Open enrollment systems offer students an opportunity to choose a public high school best suited to their interests and aptitude. But too often, students and their families are overwhelmed by the choices and miss out on the best selections.
A group of researchers, led by Sean P. Corcoran, decided to test whether giving student custom lists of schools and other support would lead to better matches. They chose New York City, where 8th graders face a dizzying array of 750 high school programs in 440 schools. The students can rank as many as 12 programs on their applications, but many don’t get their first choice or end up in a struggling school.
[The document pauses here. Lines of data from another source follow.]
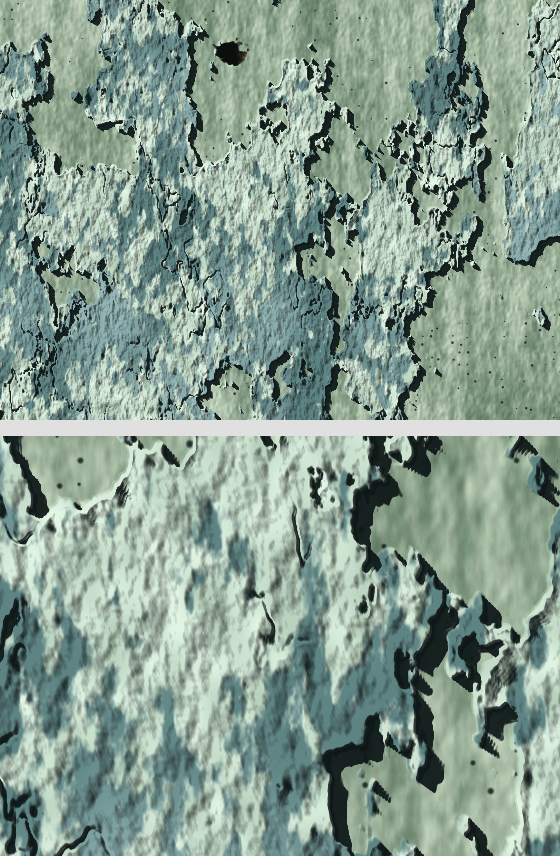
Top: the whole. Bottom: its middle third, enlarged.
Reproduce this texture procedurally as a WebGL 1 fragment shader.

```glsl
precision highp float;
// Weathered wall: flaking blue and pale paint over streaked olive plaster, lit from the upper left.
uniform vec2 u_resolution;

float hash(vec2 p) {
  vec3 q = fract(p.xyx * 0.1031);
  q += dot(q, q.yzx + 33.33);
  return fract((q.x + q.y) * q.z);
}

float noise(vec2 p) {
  vec2 i = floor(p), f = fract(p);
  f = f * f * (3.0 - 2.0 * f);
  return mix(mix(hash(i), hash(i + vec2(1, 0)), f.x),
             mix(hash(i + vec2(0, 1)), hash(i + vec2(1, 1)), f.x), f.y);
}

float fbm(vec2 p) {
  float sum = 0.0, amp = 0.53;
  for (int i = 0; i < 4; i++) {
    sum += amp * noise(p);
    p = p * 2.07 + vec2(17.3, 9.1);
    amp *= 0.5;
  }
  return sum;
}

// Signed box distance, positive inside.
float box(vec2 p, vec2 centre, vec2 halfSize) {
  vec2 d = abs(p - centre) - halfSize;
  return -length(max(d, 0.0)) - min(max(d.x, d.y), 0.0);
}

// Positive where paint survives: broad areas broken up by noise.
float paintDepth(vec2 p) {
  float d = box(p, vec2(0.34, 0.30), vec2(0.43, 0.35));
  d = max(d, box(p, vec2(0.37, 0.78), vec2(0.11, 0.21)));
  d = max(d, box(p, vec2(0.0, 0.70), vec2(0.08, 0.17)));
  d = max(d, box(p, vec2(0.71, 0.68), vec2(0.03, 0.17)));
  d = max(d, box(p, vec2(0.90, 0.36), vec2(0.075, 0.34)));
  d = max(d, box(p, vec2(1.06, 0.72), vec2(0.055, 0.33)));
  d = max(d, box(p, vec2(1.33, 0.72), vec2(0.11, 0.31)));
  d = min(d, -box(p, vec2(0.17, 0.26), vec2(0.05, 0.09)));
  d = min(d, -box(p, vec2(0.55, 0.07), vec2(0.09, 0.06)));
  return clamp(d, -0.07, 0.07) + 0.24 * (fbm(p * vec2(13, 8)) - 0.5)
         + 0.11 * (fbm(p * vec2(46, 27)) - 0.5);
}

// Above about 0.48 the pale coat is still on top of the blue one.
float paleCoat(vec2 p) {
  float wear = 0.5 * fbm(p * vec2(7, 5) + 12.0) + 0.5 * fbm(p * vec2(62, 30) + 8.0);
  return smoothstep(0.44, 0.53, wear);
}

// Relief in canvas heights: curled rims, cracks and flaky crust.
float relief(vec2 p) {
  float depth = paintDepth(p);
  float sheet = smoothstep(0.0, 0.014, depth);
  float rim = 1.0 - smoothstep(0.0, 0.045, depth);
  float crack = 1.0 - smoothstep(0.0, 0.04, abs(fbm(p * vec2(26, 13) + 40.0) - 0.5));
  crack *= smoothstep(0.45, 0.65, noise(p * vec2(12, 7) + 70.0));
  float crust = fbm(p * vec2(88, 45));
  return sheet * (0.004 + 0.006 * rim * (0.4 + crust) + 0.013 * crust
                  + 0.0015 * paleCoat(p) - 0.008 * crack)
         + 0.0014 * noise(p * vec2(150, 100));
}

// Small round holes, clustered over the plaster.
float pits(vec2 p) {
  vec2 g = p * 58.0, cell = floor(g);
  vec2 centre = 0.3 + 0.4 * vec2(hash(cell + 5.0), hash(cell + 11.0));
  float radius = 0.04 + 0.15 * hash(cell + 23.0);
  float present = step(0.95, hash(cell) + 0.4 * (noise(p * 6.0) - 0.5));
  return present * (1.0 - smoothstep(radius * 0.4, radius + 0.08, length(fract(g) - centre)));
}

vec3 plasterColour(vec2 p) {
  float tone = 0.35 * fbm(p * vec2(42, 4)) + 0.3 * fbm(p * vec2(5, 3) + 30.0)
             + 0.35 * fbm(p * vec2(110, 40));
  vec3 c = mix(vec3(0.40, 0.50, 0.41), vec3(0.73, 0.80, 0.71), smoothstep(0.26, 0.72, tone));
  return mix(c, vec3(0.07, 0.11, 0.10), 0.85 * pits(p));
}

vec3 paintColour(vec2 p) {
  float tint = fbm(p * vec2(8, 4) + 55.0) + 0.3 * smoothstep(1.1, 1.3, p.x) * p.y;
  vec3 blue = mix(vec3(0.33, 0.46, 0.46), vec3(0.52, 0.64, 0.64), smoothstep(0.35, 0.8, tint));
  vec3 pale = mix(vec3(0.63, 0.72, 0.65), vec3(0.80, 0.87, 0.81), noise(p * vec2(60, 35)));
  return mix(blue, pale, paleCoat(p));
}

void main() {
  vec2 p = gl_FragCoord.xy / u_resolution.y;
  vec2 toLight = vec2(-0.76, 0.65);
  float h = relief(p);

  vec3 colour = mix(plasterColour(p), paintColour(p), smoothstep(-0.003, 0.006, paintDepth(p)));

  // Slope shading, then a short march toward the light for cast shadows.
  float slope = (relief(p + toLight * 0.002) - relief(p - toLight * 0.002)) / 0.004;
  float light = clamp(1.0 - 0.6 * slope, 0.25, 1.12);
  float blocked = 0.0;
  for (int i = 1; i <= 6; i++) {
    float t = 0.003 * float(i);
    blocked = max(blocked, relief(p + toLight * t) - h - 0.5 * t);
  }
  float shadow = smoothstep(0.0003, 0.0048, blocked);
  colour = mix(colour * light, vec3(0.05, 0.09, 0.09), 0.93 * shadow);

  // One broken cavity with exposed ochre grit.
  float cavity = length((p - vec2(0.55, 0.875)) * vec2(0.8, 1.1)) + 0.05 * (fbm(p * 35.0) - 0.5);
  vec3 grit = mix(vec3(0.04, 0.06, 0.05), vec3(0.55, 0.47, 0.28),
                  smoothstep(0.56, 0.59, p.x) * noise(p * 160.0));
  colour = mix(colour, grit, 1.0 - smoothstep(0.026, 0.031, cavity));

  gl_FragColor = vec4(clamp(colour, 0.0, 1.0), 1.0);
}
```
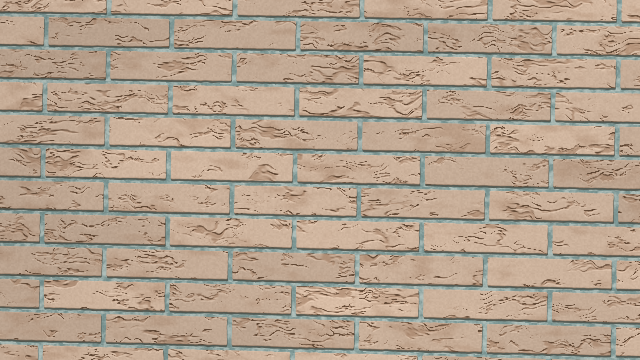
A WebGL 1 fragment shader for this texture:

```glsl
precision highp float;
// Running-bond wall of pale clay bricks with torn horizontal gouges and blue-green mortar.

uniform vec2 u_resolution;

// Layout, in canvas heights, measured from the top left
const float FIRST_BED = 0.0385;     // height of the first bed joint at the left edge
const float BED_SLOPE = 0.0163;     // fall of the courses toward the right
const float COURSE = 0.0911;        // course pitch at the left edge
const float COURSE_GROWTH = 0.00104;
const float FIRST_HEAD = 0.1288;    // first head joint of the unshifted courses
const float HEAD_LEAN = 0.017;
const float BRICK_PITCH = 0.3472;
const float PITCH_GROWTH = 0.004;

// Brick shape, in course heights
const float BRICK_ASPECT = 3.83;
const float JOINT = 0.145;
const float CORNER = 0.04;
const float EDGE_WEAR = 0.035;
const vec2 SHADOW_OFFSET = vec2(0.015, 0.05);

// Surface wear
const float GOUGE_WIDTH = 0.11;
const float RELIEF_STEP = 0.045;
const float TONE_VARIATION = 0.11;
const float BROAD_VARIATION = 0.12;

const vec3 BRICK = vec3(0.785, 0.685, 0.60);
const vec3 CLAY = vec3(0.65, 0.515, 0.415);
const vec3 CREVICE = vec3(0.36, 0.265, 0.19);
const vec3 MORTAR = vec3(0.48, 0.58, 0.57);
const vec3 MORTAR_LIGHT = vec3(0.67, 0.73, 0.71);
const vec3 MORTAR_SHADOW = vec3(0.30, 0.32, 0.29);

float hash(vec2 p) {
  return fract(sin(dot(p, vec2(127.1, 311.7))) * 43758.5);
}

float noise(vec2 p) {
  vec2 i = floor(p), f = fract(p);
  f = f * f * (3.0 - 2.0 * f);
  return mix(mix(hash(i), hash(i + vec2(1.0, 0.0)), f.x),
             mix(hash(i + vec2(0.0, 1.0)), hash(i + 1.0), f.x), f.y);
}

float fbm(vec2 p) {
  float sum = 0.0, amp = 0.54;
  for (int i = 0; i < 3; i++) {
    sum += amp * noise(p);
    p = p * 2.1 + 5.3;
    amp *= 0.5;
  }
  return sum / 0.945;
}

float roundedBox(vec2 p, vec2 halfSize, float r) {
  vec2 q = abs(p) - halfSize + r;
  return length(max(q, 0.0)) + min(max(q.x, q.y), 0.0) - r;
}

// Depth of the tears: long rips first, then short nicks
float gouge(vec2 p) {
  p.y += 0.3 * noise(p * vec2(1.3, 0.8)) + 0.14 * noise(p * vec2(4.0, 5.0));
  float depth = 0.0, scale = 1.0;
  for (int i = 0; i < 2; i++) {
    vec2 q = p * scale + 17.0 * float(i);
    float strength = smoothstep(0.47, 0.92, noise(q * vec2(0.9, 2.3) + 7.0));
    float ridge = abs(fbm(q * vec2(1.2, 4.6)) - 0.5);
    float cut = 1.0 - smoothstep(0.0, 0.02 + GOUGE_WIDTH * strength, ridge);
    depth = max(depth, cut * smoothstep(0.0, 0.5, strength));
    scale *= 1.9;
  }
  return depth;
}

void main() {
  vec2 p = gl_FragCoord.xy / u_resolution.y;
  p.y = 1.0 - p.y;

  // Course and brick coordinates with slight perspective
  float course = (p.y - FIRST_BED - BED_SLOPE * p.x) / (COURSE + COURSE_GROWTH * p.x);
  float row = floor(course);
  float run = p.x + HEAD_LEAN * p.y - FIRST_HEAD;
  float along = run / (BRICK_PITCH + PITCH_GROWTH * run) - 0.5 * mod(row, 2.0);
  along += 0.01 * (hash(vec2(row, 3.7)) - 0.5);
  vec2 id = vec2(floor(along), row);
  vec2 local = (vec2(along - id.x, course - row) - 0.5) * vec2(BRICK_ASPECT, 1.0);
  vec2 wall = vec2(along * BRICK_ASPECT, course);
  float seed = hash(id + 11.3);
  float aa = 0.6 / (COURSE * u_resolution.y);

  // Worn brick outline and the shadow it throws on the joint
  vec2 halfSize = 0.5 * (vec2(BRICK_ASPECT, 1.0) - JOINT);
  float wear = EDGE_WEAR * (fbm(wall * 5.0) - 0.5);
  float edge = roundedBox(local, halfSize, CORNER) + wear;
  float shadowEdge = roundedBox(local - SHADOW_OFFSET, halfSize, CORNER) + wear;

  // Mortar
  float grain = noise(wall * 23.0) - 0.5;
  vec3 mortar = mix(MORTAR, MORTAR_LIGHT, smoothstep(0.3, 0.75, fbm(wall * 6.0)));
  mortar += 0.06 * grain;
  mortar = mix(mortar, MORTAR_SHADOW, 0.9 * (1.0 - smoothstep(-aa, aa, shadowEdge)));

  // Brick face: tone, blotches, and gouges lit from above
  vec2 face = local + 60.0 * vec2(seed, hash(id + 29.1));
  face.y += local.x * 0.16 * (seed - 0.5);
  float depth = gouge(face);
  float slope = depth - gouge(face - vec2(0.0, RELIEF_STEP));
  vec3 brick = BRICK * (1.0 + TONE_VARIATION * (hash(id + 5.9) - 0.5));
  brick = mix(brick, CLAY, 0.4 * smoothstep(0.5, 0.85, fbm(face * vec2(1.1, 2.4) + 31.0)));
  brick += 0.045 * grain;
  brick = mix(brick, CLAY, 0.7 * depth);
  float broken = 0.35 + 0.6 * smoothstep(0.25, 0.7, noise(face * vec2(5.0, 9.0)));
  brick = mix(brick, CREVICE, broken * smoothstep(0.1, 0.85, slope));
  brick += 0.06 * clamp(-slope, 0.0, 1.0);

  // Bevel: pale upper arris, narrow dark lower arris
  float rim = smoothstep(-0.045, 0.0, edge);
  float lower = smoothstep(0.36, 0.44, local.y), upper = smoothstep(0.36, 0.44, -local.y);
  brick = mix(brick, CREVICE, 0.6 * rim * lower) + 0.05 * rim * upper;

  // Uneven daylight over the whole wall
  float daylight = 1.0 + BROAD_VARIATION * (fbm(p * 1.8 + 3.0) - 0.5) + 0.03 * (p.x - 0.9);
  vec3 color = mix(brick, mortar, smoothstep(-aa, aa, edge));
  gl_FragColor = vec4(color * daylight, 1.0);
}
```
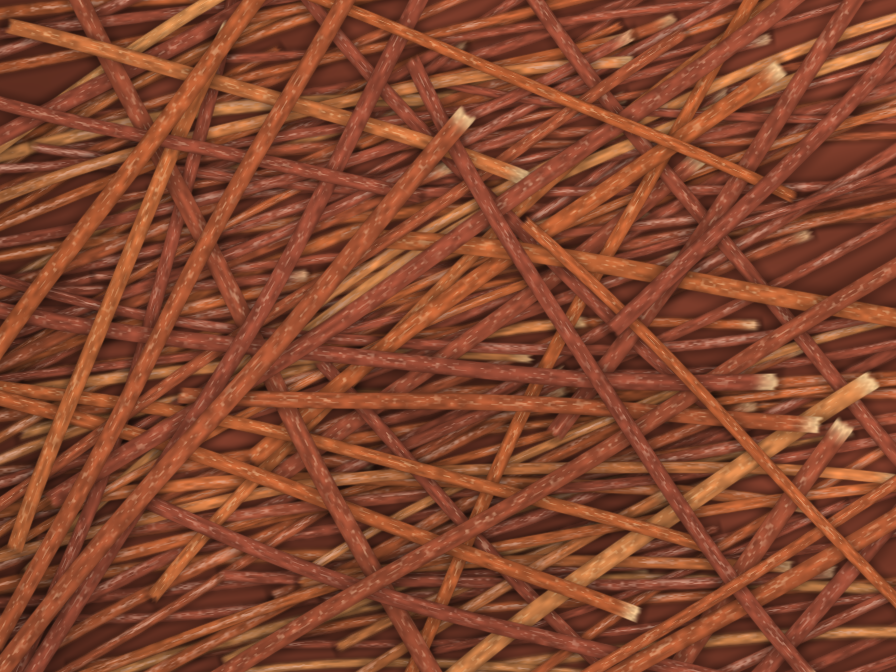
Reproduce this texture procedurally as a WebGL 1 fragment shader.

```glsl
precision highp float;
// Tangle of glossy auburn fibres: soft streaming strands behind, crisp crossing strands in front.
uniform vec2 u_resolution;

#define FIBRES 150
#define BACK_SHARE 0.75
#define HALF_WIDTH 0.0125
#define SHADOW 0.24
#define GLINT 0.72
#define GAP_COLOR vec3(0.39, 0.185, 0.13)
#define RUST_COLOR vec3(0.58, 0.285, 0.205)
#define AMBER_COLOR vec3(0.71, 0.365, 0.20)
#define TAN_COLOR vec3(0.84, 0.55, 0.32)
#define SHEEN_COLOR vec3(0.88, 0.69, 0.60)
#define TIP_COLOR vec3(1.0, 0.84, 0.62)

float hash(vec2 p) {
  return fract(sin(dot(p, vec2(127.1, 311.7))) * 43758.5453);
}

float noise(vec2 p) {
  vec2 cell = floor(p);
  vec2 f = fract(p);
  f = f * f * (3.0 - 2.0 * f);
  float low = mix(hash(cell), hash(cell + vec2(1.0, 0.0)), f.x);
  float high = mix(hash(cell + vec2(0.0, 1.0)), hash(cell + vec2(1.0, 1.0)), f.x);
  return mix(low, high, f.y);
}

// Back strands stream gently uphill; front strands cross in three families.
float fibreAngle(float front, float pick, float spread) {
  if (front < 0.5) return mix(0.0, 0.56, spread);
  if (pick < 0.62) return mix(0.48, 1.2, spread);
  if (pick < 0.82) return mix(-0.42, 0.12, spread);
  return mix(-1.12, -0.78, spread);
}

vec3 fibreTint(float pick) {
  vec3 tint = mix(RUST_COLOR, AMBER_COLOR, smoothstep(0.3, 0.75, pick));
  return mix(tint, TAN_COLOR, smoothstep(0.75, 1.0, pick));
}

// Paints one fibre over the colour below it.
vec3 addFibre(vec3 below, vec2 p, float id, float aspect, float patchLight) {
  float depth = id / float(FIBRES);
  float front = step(BACK_SHARE, depth);
  float pick = hash(vec2(id, 1.3));
  float spread = hash(vec2(id, 2.7));
  float tone = hash(vec2(id, 4.1));
  float vary = hash(vec2(id, 5.9));

  // Position along and across the bent strand
  vec2 center = vec2(hash(vec2(id, 7.3)) * aspect, fract(id * 0.618034 + 0.1 * vary));
  float angle = fibreAngle(front, pick, spread);
  vec2 dir = vec2(cos(angle), sin(angle));
  vec2 q = p - center;
  q = vec2(dot(q, dir), dot(q, vec2(-dir.y, dir.x)));
  float bend = (tone - 0.5) * mix(0.42, 0.28, front);
  q.y += bend * q.x * q.x + 0.004 * sin(q.x * 8.0 + id);

  float width = HALF_WIDTH * mix(0.66, 1.0, front) * mix(0.72, 1.2, vary);
  float reach = mix(0.3, 1.1, hash(vec2(id, 9.1)));
  float beyond = max(abs(q.x) - reach, 0.0);
  float dist = length(vec2(beyond, q.y));
  if (dist > width * 3.0) return below;

  // Contact shadow
  float shade = 1.0 - smoothstep(width * 0.7, width * 2.6, dist);
  shade *= 1.0 - smoothstep(0.0, width, beyond);
  vec3 color = below * (1.0 - SHADOW * shade);
  float blur = max(mix(0.0055, 0.0016, smoothstep(0.1, 0.8, depth)), 0.75 / u_resolution.y);
  float cover = 1.0 - smoothstep(width - blur, width + blur, dist);
  if (cover <= 0.0) return color;

  // Rounded body with mottled pigment
  float across = clamp(q.y / width, -1.0, 1.0);
  float roundness = sqrt(1.0 - across * across);
  float mottle = noise(vec2(q.x * 70.0 + id * 7.0, across * 2.2 + id));
  vec3 body = fibreTint(tone) * mix(0.70, 1.04, roundness) * mix(0.80, 1.14, mottle);
  body *= mix(patchLight, 1.0, front * 0.7);

  // Broken sheen: long streaks behind, fine sparkle in front
  float ridge = exp(-2.6 * pow(across - 0.15, 2.0));
  float streak = noise(vec2(q.x * 18.0 + id * 3.0, across * 1.6 + id));
  float sparkle = noise(vec2(q.x * 165.0 + id * 5.0, across * 4.2 + id));
  float sheen = mix(smoothstep(0.40, 0.90, streak * 0.62 + sparkle * 0.38),
                    smoothstep(0.48, 1.0, sparkle * 0.8 + streak * 0.2) * 0.75, front);
  body = mix(body, mix(SHEEN_COLOR, TIP_COLOR, front * tone), GLINT * sheen * ridge);

  // Pale cut end on some strands, slightly ragged
  float fray = 0.007 * noise(vec2(across * 2.5 + id, q.x * 90.0));
  float pale = smoothstep(reach - 0.04, reach - 0.002, q.x + fray) * step(0.35, vary);
  body = mix(body, TIP_COLOR * mix(0.85, 1.05, sparkle), pale * mix(0.6, 0.9, front));
  cover *= 1.0 - smoothstep(reach - 0.008, reach + 0.004, abs(q.x) + fray);
  return mix(color, body, cover);
}

void main() {
  vec2 p = gl_FragCoord.xy / u_resolution.y;
  float aspect = u_resolution.x / u_resolution.y;

  // Murky depth with broad warm patches
  float patches = noise(p * 3.2 + 4.0);
  float patchLight = mix(0.76, 1.16, patches);
  float haze = noise(vec2(p.x * 5.0 + p.y, p.y * 24.0 - p.x * 7.0));
  vec3 color = mix(GAP_COLOR, RUST_COLOR, 0.6 * haze) * patchLight;

  for (int i = 0; i < FIBRES; i++) {
    color = addFibre(color, p, float(i), aspect, patchLight);
  }
  gl_FragColor = vec4(clamp(color, 0.0, 1.0), 1.0);
}
```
Working in 165 middle schools serving 20,000 8th grade students, the research team provided custom lists with a mix of nearby schools, all with graduation rates at or above the citywide average of 70 percent.
They found that students provided with these custom lists were more likely to apply to the schools on the list than students in the control group. They were also more likely to match to their first choice of high schools and less likely to match to an unsuitable school with a low graduation rate. Some follow-up interventions, such as text message reminders, didn’t work as well.
The effort was particularly effective in supporting students from non-English speaking households, who were about half the sample and used the lists more than other students. While the effort was aimed at supporting disadvantaged students, the researchers found that all students used the lists. In fact, higher-achieving students applied to more schools on the lists than lower-achieving students did. White and Asian students were also more likely to use the lists than black and Hispanic students. While the intervention supported better choices for many students, it’s not clear how well it leveled the playing field.